New Zealand's Paralympic javelin bronze medallist Rory McSweeney has announced his retirement.
The 34-year-old leg amputee, who also won a 2015 World Para Athletics Championships silver medal when setting the New Zealand F44 record of 55.80 metres, has recently struggled with injuries to his back and shoulder.
McSweeney plans to start a new career in insurance in Auckland.
"My retirement coincided with a job offer and reflecting on what I’d achieved across 10 years of javelin throwing I was quite happy, I’d enjoyed a good career," he told the Athletics New Zealand website.
"I’d had a few big injuries over the last few years and I felt it was a bridge too far to carry on to Tokyo , so I felt it was the right time to make a clean break."
McSweeney was struck by a truck at the age of three which resulted in the amputation below the knee of his left leg.
After trying to commit suicide in 2006, he started athletics three years later when he was spotted at a Paralympics New Zealand training camp looking to identify new talent for London 2012.
"Taking up athletics was a big turning point for me," McSweeney told the Athletics New Zealand website.
"For the first time in my life I had something I could focus on and that I could look forward to, I knew it was my path."
He finished eighth on his international debut at the 2011 World Championships in Christchurch.
McSweeney went into Rio 2016 as one of the favourites following his silver medal at the previous year's World Para Athletics Championships in Doha, but a late back injury hampered preparations.
The bronze medal, in the circumstances, was a major achievement.
"I felt like the wheels were falling off," McSweeney said.
"But I tried to control my attitude and how I approached the competition.
"My goal was to throw as hard as I could, just enjoy the moment, forget the outcome and have a go.
"To pull it out of the bag that day with 54.99m was massive."
Since then McSweeney has continued to struggle with injury problems.
"In the meantime, I’d finished my degree in commerce and finance and I had this opportunity to take up a new role in Auckland, it felt like the right time to quit javelin," he said.

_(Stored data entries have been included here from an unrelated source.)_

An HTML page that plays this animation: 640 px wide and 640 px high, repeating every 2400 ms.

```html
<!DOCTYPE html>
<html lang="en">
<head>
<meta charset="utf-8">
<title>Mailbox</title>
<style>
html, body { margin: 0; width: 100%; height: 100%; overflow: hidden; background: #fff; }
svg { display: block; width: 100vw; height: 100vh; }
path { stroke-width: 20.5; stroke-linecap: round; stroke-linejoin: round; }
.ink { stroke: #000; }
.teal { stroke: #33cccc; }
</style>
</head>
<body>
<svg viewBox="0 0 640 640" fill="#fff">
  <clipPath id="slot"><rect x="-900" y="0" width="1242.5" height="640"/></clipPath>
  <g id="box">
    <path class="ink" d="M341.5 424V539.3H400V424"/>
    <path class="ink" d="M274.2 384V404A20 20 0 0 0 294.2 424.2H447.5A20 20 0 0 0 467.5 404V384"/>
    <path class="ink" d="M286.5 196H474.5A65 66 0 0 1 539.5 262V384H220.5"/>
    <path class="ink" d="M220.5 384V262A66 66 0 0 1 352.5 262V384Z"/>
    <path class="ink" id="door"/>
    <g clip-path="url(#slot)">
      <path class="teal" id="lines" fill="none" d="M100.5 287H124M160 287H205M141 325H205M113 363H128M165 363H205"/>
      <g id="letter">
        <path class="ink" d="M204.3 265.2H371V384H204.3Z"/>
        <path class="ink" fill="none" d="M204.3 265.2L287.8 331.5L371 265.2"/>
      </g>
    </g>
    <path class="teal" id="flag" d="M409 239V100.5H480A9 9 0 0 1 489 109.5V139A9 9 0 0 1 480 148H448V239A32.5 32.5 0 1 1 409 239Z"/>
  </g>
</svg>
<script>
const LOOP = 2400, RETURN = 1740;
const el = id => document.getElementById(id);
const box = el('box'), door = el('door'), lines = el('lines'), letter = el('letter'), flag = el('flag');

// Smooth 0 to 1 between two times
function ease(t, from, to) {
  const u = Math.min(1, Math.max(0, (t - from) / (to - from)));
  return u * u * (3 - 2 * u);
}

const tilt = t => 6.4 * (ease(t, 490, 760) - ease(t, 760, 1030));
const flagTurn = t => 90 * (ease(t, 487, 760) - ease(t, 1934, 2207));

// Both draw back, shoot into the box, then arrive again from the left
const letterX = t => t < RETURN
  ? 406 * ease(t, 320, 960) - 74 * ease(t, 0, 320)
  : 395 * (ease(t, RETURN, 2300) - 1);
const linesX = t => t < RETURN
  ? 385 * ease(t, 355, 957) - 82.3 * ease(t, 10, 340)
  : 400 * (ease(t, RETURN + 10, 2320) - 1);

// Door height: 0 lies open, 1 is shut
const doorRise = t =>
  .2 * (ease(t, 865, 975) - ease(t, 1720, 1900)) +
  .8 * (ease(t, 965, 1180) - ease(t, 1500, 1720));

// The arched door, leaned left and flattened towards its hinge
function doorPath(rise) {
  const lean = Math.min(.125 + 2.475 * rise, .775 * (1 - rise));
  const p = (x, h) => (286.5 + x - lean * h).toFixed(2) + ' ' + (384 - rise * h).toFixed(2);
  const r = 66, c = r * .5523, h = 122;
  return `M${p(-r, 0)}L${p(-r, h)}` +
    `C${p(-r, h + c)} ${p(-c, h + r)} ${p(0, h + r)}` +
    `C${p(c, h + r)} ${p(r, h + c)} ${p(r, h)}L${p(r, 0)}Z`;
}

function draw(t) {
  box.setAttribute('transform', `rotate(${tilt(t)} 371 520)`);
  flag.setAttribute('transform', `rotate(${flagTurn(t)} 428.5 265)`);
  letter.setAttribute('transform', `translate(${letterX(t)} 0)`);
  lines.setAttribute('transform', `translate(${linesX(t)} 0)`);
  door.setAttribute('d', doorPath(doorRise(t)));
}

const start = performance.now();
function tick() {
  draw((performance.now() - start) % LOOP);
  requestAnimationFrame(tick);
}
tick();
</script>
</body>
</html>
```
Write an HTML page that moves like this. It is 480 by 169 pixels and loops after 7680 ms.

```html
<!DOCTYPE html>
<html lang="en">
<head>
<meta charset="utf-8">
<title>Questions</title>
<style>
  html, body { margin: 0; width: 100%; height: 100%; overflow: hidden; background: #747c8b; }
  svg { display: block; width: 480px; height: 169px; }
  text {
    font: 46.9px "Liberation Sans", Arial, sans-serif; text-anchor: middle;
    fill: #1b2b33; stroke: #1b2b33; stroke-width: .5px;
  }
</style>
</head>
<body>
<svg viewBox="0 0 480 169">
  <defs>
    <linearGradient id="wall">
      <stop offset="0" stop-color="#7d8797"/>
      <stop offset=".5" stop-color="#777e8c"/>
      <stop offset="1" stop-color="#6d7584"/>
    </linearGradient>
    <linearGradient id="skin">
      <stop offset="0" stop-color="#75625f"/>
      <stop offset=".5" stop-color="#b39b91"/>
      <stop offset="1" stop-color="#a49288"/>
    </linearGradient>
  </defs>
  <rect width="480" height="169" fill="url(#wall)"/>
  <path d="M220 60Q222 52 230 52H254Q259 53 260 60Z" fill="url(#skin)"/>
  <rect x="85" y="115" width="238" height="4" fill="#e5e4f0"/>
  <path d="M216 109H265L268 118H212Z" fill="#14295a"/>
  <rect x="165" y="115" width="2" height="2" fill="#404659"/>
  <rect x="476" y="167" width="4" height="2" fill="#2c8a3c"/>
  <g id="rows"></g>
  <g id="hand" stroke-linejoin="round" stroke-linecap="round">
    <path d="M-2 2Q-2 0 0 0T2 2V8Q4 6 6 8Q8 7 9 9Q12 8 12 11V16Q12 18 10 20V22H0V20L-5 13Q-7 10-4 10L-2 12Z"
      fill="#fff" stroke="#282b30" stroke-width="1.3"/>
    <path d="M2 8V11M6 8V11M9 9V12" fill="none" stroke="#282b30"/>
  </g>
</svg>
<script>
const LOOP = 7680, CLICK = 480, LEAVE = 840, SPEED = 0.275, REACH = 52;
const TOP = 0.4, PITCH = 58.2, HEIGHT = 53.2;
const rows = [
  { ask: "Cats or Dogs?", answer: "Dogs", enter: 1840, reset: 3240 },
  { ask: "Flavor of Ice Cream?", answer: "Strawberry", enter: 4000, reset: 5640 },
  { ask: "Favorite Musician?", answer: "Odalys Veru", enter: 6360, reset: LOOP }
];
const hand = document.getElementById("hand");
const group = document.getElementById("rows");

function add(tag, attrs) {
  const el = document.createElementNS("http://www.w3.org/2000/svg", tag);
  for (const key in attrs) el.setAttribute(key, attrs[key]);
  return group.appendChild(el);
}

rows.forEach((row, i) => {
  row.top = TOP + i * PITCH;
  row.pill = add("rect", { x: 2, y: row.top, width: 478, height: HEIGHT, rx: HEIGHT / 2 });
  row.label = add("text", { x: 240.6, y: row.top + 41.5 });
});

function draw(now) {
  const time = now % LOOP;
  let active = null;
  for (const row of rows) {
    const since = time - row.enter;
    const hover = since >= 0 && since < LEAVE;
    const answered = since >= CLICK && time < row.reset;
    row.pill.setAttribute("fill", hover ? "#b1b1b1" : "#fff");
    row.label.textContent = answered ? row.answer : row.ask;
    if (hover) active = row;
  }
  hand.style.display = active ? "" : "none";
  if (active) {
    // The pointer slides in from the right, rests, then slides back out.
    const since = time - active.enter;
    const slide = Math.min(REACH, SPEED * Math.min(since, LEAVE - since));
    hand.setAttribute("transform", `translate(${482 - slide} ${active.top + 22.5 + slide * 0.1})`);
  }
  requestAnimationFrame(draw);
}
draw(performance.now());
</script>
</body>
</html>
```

"I’ve had a really hard time since Rio and I felt like I’d given it enough time.
"I’d had a 10-year career and it was fantastic."